Three years on from release and Gone Home has one of the most infamous reputations in recent memory. Sure, it was recieved well by critics, but consumers weren’t so kind to it. It’s one of those games with a huge divide between the general critic and consumer consensus. Those that swear against Gone Home claim it “isn’t even a game” among other things, but is it really that bad? Why all the vitriol over any game within the “walking simulator” genre? Are consumers so rigid in their expectations of what a video game is that once something challenges those expectations, said game is automatically dismissed as “boring” and “not a game”?
Gone Home is an incredibly simple game. Like others of its ilk, you won’t find many genre conventions. Gone Home is devoid of combat and puzzles that never go beyond finding the right key or combination code. There’s also no fail state. Traditional gamers will be instantly turned off by the lack of tangible gameplay mechanics that could be considered fun, but that’s not what Gone Home is.
It’s a directed story driven experience that hinges upon exploration and the player’s own curiosity. The game begins with Kaitlin Greenbriar returning to her childhood home after spending years overseas. Upon returning home, Kaitlin finds the house deserted with a note attached to the front door imploring her to shy away from investigating what happened in that house.
The intro sets an expectation for an eery horror game when in reality, Gone Home is nothing more than a relaxing stroll through a harmless house. Once players acclimate to the fact that no danger resides in the house, the game settles into a comfortable groove.Gone Home rewards thorough exploration. The crux of the experience lies within finding notes and other scattered items around the house left by the various family members and learning about them as individuals. The main plot line involves Kaitlin’s sister, Samantha, though there is much more to delve into than just her story. The attention to detail is staggering. Rarely has a video game seen such an organic and lived in environment. Save for the slightly odd layout of the house, each room tells a story in a convincing manner.
Players that soak in the environment will find a lot to delve into. It’s not always incredibly deep and emotional plot lines that you’ll find either. Sometimes the beauty of Gone Home lies in the smaller details. For example, the family living room has a television guide with different real world shows on them from the 90’s. In that same room, shelves are littered with labeled VHS tapes; recorded episodes of tv shows.
The nonlinear structure ensures that anyone that wants to experience the meat of the story can get right to it and finish the game within less than an hour whereas those looking for more context and narrative can find it. Unfortunately, the main story is also the weakest element of the game.
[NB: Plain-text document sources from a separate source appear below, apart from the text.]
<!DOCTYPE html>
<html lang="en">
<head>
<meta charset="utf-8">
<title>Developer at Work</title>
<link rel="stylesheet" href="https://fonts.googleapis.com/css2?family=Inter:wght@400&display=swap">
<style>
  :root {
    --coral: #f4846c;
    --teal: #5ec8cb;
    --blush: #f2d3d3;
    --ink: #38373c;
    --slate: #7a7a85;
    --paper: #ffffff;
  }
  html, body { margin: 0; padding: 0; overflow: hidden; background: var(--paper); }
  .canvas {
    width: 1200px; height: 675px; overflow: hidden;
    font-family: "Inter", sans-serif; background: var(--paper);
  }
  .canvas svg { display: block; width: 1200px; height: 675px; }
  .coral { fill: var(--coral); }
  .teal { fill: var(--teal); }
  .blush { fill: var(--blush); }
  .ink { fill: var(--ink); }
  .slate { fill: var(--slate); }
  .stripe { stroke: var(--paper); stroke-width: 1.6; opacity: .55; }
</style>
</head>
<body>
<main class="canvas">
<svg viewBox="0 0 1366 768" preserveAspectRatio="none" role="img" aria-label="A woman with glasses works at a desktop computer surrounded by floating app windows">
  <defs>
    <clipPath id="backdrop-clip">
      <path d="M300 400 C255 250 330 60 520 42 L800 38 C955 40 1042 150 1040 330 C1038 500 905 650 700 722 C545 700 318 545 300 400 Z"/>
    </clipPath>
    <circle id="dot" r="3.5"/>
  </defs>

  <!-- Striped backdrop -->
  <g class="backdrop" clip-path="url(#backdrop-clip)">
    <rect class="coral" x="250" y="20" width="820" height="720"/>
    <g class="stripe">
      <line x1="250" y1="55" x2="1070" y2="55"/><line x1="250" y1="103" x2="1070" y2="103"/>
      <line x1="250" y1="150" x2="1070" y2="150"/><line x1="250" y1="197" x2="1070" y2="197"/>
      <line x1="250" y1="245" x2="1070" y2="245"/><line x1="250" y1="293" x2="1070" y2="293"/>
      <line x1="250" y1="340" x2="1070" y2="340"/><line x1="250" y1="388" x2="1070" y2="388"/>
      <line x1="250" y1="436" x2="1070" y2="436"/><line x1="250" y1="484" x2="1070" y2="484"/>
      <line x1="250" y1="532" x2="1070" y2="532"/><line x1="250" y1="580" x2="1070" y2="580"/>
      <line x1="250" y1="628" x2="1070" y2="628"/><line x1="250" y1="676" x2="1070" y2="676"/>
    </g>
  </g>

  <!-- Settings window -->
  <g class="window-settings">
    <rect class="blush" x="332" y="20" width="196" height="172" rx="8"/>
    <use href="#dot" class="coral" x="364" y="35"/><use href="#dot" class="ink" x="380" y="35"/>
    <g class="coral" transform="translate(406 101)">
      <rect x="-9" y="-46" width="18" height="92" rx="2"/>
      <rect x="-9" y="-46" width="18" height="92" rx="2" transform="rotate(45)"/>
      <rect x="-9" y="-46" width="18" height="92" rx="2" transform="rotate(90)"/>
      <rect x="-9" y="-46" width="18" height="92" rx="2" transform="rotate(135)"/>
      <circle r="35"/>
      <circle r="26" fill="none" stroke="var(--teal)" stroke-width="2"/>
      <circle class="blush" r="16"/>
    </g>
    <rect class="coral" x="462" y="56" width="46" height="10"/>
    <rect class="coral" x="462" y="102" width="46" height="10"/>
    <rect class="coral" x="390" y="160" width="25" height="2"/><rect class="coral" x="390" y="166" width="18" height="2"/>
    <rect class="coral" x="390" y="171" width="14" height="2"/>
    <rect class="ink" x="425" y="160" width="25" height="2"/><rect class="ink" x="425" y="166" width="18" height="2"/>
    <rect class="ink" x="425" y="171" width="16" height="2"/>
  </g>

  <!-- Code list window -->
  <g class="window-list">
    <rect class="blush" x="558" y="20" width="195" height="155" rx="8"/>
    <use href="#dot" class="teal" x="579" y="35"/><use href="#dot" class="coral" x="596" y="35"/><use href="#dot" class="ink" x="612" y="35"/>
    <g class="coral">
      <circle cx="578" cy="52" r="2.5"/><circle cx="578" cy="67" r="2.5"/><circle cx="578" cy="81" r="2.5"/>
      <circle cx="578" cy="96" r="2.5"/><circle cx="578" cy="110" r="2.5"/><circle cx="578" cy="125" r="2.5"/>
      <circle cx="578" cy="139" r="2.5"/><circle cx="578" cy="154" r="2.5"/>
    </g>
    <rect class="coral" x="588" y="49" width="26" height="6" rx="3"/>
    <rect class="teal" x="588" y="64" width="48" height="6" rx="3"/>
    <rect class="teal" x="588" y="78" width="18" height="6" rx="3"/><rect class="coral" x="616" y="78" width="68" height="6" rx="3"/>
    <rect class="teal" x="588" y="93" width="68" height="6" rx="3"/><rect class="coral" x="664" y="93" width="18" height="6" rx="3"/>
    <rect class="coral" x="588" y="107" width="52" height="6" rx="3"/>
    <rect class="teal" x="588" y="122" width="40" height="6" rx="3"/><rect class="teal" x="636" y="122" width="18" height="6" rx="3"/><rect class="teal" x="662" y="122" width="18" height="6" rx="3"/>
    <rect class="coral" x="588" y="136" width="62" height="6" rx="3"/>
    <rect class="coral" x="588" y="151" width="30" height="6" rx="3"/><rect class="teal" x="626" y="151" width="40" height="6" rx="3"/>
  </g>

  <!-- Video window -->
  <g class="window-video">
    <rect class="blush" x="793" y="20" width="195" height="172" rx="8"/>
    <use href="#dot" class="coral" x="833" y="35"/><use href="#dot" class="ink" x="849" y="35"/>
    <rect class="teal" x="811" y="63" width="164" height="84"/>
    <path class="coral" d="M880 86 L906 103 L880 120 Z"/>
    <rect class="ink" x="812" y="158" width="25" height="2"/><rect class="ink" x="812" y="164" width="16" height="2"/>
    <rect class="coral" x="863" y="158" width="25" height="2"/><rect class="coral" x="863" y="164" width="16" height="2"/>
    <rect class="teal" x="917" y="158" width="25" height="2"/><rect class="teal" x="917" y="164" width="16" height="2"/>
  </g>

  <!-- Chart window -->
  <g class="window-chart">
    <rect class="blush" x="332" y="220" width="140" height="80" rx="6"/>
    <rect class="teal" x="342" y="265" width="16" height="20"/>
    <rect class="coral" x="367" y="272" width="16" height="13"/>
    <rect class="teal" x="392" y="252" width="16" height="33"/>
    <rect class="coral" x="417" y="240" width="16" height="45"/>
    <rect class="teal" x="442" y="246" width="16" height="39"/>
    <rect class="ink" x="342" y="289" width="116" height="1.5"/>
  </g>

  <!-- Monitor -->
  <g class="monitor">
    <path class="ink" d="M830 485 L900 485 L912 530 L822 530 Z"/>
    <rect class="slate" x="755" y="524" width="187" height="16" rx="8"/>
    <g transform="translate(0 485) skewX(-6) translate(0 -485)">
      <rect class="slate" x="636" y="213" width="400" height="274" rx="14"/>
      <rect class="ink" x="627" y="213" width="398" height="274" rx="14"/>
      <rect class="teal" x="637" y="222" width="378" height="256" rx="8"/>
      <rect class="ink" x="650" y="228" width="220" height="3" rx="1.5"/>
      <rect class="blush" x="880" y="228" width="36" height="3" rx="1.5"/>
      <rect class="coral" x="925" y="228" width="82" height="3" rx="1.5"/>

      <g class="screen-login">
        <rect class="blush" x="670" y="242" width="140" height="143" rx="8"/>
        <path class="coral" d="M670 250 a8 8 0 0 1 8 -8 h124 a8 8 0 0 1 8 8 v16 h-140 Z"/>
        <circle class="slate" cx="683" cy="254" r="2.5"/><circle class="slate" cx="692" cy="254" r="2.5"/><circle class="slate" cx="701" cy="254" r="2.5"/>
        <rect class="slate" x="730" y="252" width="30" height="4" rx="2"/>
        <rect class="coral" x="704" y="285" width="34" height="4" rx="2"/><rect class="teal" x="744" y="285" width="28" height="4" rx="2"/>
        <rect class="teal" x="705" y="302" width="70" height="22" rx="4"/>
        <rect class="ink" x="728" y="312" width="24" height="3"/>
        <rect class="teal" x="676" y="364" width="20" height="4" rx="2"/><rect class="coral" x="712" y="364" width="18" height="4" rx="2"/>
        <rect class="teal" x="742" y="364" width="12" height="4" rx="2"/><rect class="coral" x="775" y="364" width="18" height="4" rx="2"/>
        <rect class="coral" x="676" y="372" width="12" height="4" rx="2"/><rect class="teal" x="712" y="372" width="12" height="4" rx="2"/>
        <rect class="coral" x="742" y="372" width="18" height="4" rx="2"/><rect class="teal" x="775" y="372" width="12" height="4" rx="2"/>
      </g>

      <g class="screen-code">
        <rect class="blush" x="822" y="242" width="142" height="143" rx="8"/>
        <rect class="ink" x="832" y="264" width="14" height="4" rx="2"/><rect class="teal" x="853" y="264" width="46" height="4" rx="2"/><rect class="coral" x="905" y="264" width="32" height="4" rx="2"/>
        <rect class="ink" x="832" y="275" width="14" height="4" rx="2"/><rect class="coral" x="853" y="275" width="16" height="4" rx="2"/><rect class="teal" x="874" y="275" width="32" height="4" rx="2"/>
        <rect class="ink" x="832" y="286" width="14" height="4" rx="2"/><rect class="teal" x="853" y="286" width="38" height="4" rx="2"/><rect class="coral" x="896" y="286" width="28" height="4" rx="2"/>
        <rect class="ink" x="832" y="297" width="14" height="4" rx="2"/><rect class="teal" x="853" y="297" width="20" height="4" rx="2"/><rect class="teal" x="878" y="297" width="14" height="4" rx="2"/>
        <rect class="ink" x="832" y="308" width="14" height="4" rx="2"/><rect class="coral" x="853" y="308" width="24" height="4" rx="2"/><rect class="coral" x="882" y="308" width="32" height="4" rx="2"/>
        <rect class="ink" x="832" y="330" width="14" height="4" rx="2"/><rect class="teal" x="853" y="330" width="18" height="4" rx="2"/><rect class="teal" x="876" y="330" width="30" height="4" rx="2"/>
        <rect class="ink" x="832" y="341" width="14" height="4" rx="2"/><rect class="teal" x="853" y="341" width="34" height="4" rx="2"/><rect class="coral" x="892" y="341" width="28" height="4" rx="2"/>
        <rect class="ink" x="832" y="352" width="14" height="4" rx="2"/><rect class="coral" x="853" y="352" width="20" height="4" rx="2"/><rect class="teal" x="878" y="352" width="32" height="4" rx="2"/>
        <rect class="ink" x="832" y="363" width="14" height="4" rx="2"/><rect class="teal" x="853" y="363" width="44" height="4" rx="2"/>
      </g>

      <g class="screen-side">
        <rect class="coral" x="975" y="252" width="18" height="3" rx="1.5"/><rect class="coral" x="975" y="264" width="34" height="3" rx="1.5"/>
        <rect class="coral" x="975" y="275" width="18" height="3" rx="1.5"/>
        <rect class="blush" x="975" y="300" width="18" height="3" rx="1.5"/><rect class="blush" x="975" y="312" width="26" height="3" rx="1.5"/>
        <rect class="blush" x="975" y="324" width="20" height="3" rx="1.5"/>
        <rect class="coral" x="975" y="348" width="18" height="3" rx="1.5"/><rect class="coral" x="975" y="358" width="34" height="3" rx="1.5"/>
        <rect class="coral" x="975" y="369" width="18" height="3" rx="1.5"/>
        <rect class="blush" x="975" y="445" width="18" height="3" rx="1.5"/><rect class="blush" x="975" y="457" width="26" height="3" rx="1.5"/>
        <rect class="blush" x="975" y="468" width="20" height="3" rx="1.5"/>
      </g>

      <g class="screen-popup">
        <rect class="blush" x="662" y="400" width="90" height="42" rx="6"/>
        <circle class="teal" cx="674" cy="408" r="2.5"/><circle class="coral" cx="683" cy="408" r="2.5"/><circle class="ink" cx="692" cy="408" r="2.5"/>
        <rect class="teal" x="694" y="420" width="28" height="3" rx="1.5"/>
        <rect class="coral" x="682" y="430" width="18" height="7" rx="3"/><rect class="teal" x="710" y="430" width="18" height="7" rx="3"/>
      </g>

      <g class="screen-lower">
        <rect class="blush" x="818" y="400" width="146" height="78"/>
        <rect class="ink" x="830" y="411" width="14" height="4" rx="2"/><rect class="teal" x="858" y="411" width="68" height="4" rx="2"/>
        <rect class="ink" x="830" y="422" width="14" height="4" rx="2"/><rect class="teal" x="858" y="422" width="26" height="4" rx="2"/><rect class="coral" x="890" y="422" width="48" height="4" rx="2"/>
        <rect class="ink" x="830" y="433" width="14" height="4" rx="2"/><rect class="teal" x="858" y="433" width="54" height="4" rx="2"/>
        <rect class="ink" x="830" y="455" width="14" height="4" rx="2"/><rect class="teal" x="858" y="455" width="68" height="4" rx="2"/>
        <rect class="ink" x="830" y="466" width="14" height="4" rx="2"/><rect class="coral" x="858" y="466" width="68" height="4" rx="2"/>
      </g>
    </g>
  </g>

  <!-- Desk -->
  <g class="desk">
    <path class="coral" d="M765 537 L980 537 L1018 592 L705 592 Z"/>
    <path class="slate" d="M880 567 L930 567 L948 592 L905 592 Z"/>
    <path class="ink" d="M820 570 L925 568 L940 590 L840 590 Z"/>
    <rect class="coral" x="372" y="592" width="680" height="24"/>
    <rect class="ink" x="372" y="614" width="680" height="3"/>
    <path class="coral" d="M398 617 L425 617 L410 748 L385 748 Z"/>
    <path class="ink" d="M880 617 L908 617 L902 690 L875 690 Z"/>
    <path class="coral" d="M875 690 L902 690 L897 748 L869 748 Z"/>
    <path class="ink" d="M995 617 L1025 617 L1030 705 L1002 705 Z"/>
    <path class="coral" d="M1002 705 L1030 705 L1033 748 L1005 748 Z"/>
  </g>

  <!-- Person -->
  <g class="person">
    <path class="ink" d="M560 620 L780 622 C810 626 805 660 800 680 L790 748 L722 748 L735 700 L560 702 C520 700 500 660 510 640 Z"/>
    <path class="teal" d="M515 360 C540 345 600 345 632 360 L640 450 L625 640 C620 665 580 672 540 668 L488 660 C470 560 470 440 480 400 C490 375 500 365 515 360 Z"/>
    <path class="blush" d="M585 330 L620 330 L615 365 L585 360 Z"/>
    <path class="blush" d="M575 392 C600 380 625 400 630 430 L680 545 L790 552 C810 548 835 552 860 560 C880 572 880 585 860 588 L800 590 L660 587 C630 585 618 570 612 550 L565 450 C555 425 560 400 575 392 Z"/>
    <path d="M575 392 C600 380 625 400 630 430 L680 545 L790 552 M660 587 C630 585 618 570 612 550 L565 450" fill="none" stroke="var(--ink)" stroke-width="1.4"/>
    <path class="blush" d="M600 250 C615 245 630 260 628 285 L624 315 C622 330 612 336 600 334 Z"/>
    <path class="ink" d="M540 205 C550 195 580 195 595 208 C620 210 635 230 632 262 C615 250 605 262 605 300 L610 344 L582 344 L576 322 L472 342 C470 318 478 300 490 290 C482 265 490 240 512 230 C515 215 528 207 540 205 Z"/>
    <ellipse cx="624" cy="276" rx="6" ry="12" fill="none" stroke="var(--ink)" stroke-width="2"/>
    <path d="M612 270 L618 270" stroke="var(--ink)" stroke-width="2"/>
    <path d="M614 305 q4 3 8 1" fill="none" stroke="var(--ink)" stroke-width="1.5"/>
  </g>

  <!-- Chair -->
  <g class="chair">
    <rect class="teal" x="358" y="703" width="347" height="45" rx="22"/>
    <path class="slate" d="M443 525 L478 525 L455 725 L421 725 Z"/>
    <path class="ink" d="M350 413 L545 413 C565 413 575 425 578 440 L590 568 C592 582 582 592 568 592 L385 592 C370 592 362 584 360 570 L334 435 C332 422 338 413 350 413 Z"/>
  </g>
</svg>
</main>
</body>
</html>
Notes left behind by Samantha are accompanied by voiceover which gets the job done, but the delivery is a bit hamfisted. In lieu of the emotional highs and lows, the impact of her story is lessened dramatically by how much is spelled out to the player. Too often a monologue by Kaitlin will detail exactly what she’s feeling and exactly what happened to the extent that it leaves no room for interpretation. Whereas some of the other subplots from the Greenbriar family require a degree of mental exertion to piece together different parts of a whole, Kaitlin’s story requires none of that exertion.
If Gone Home had chosen to employ the same degree of restraint with its main plot as the rest of the experience, it would have hit home a lot deeper. As it stands, though, it’s still a worthy experience for anyone that doesn’t mind a “boring walking simulator” and wants to be immersed in an environment.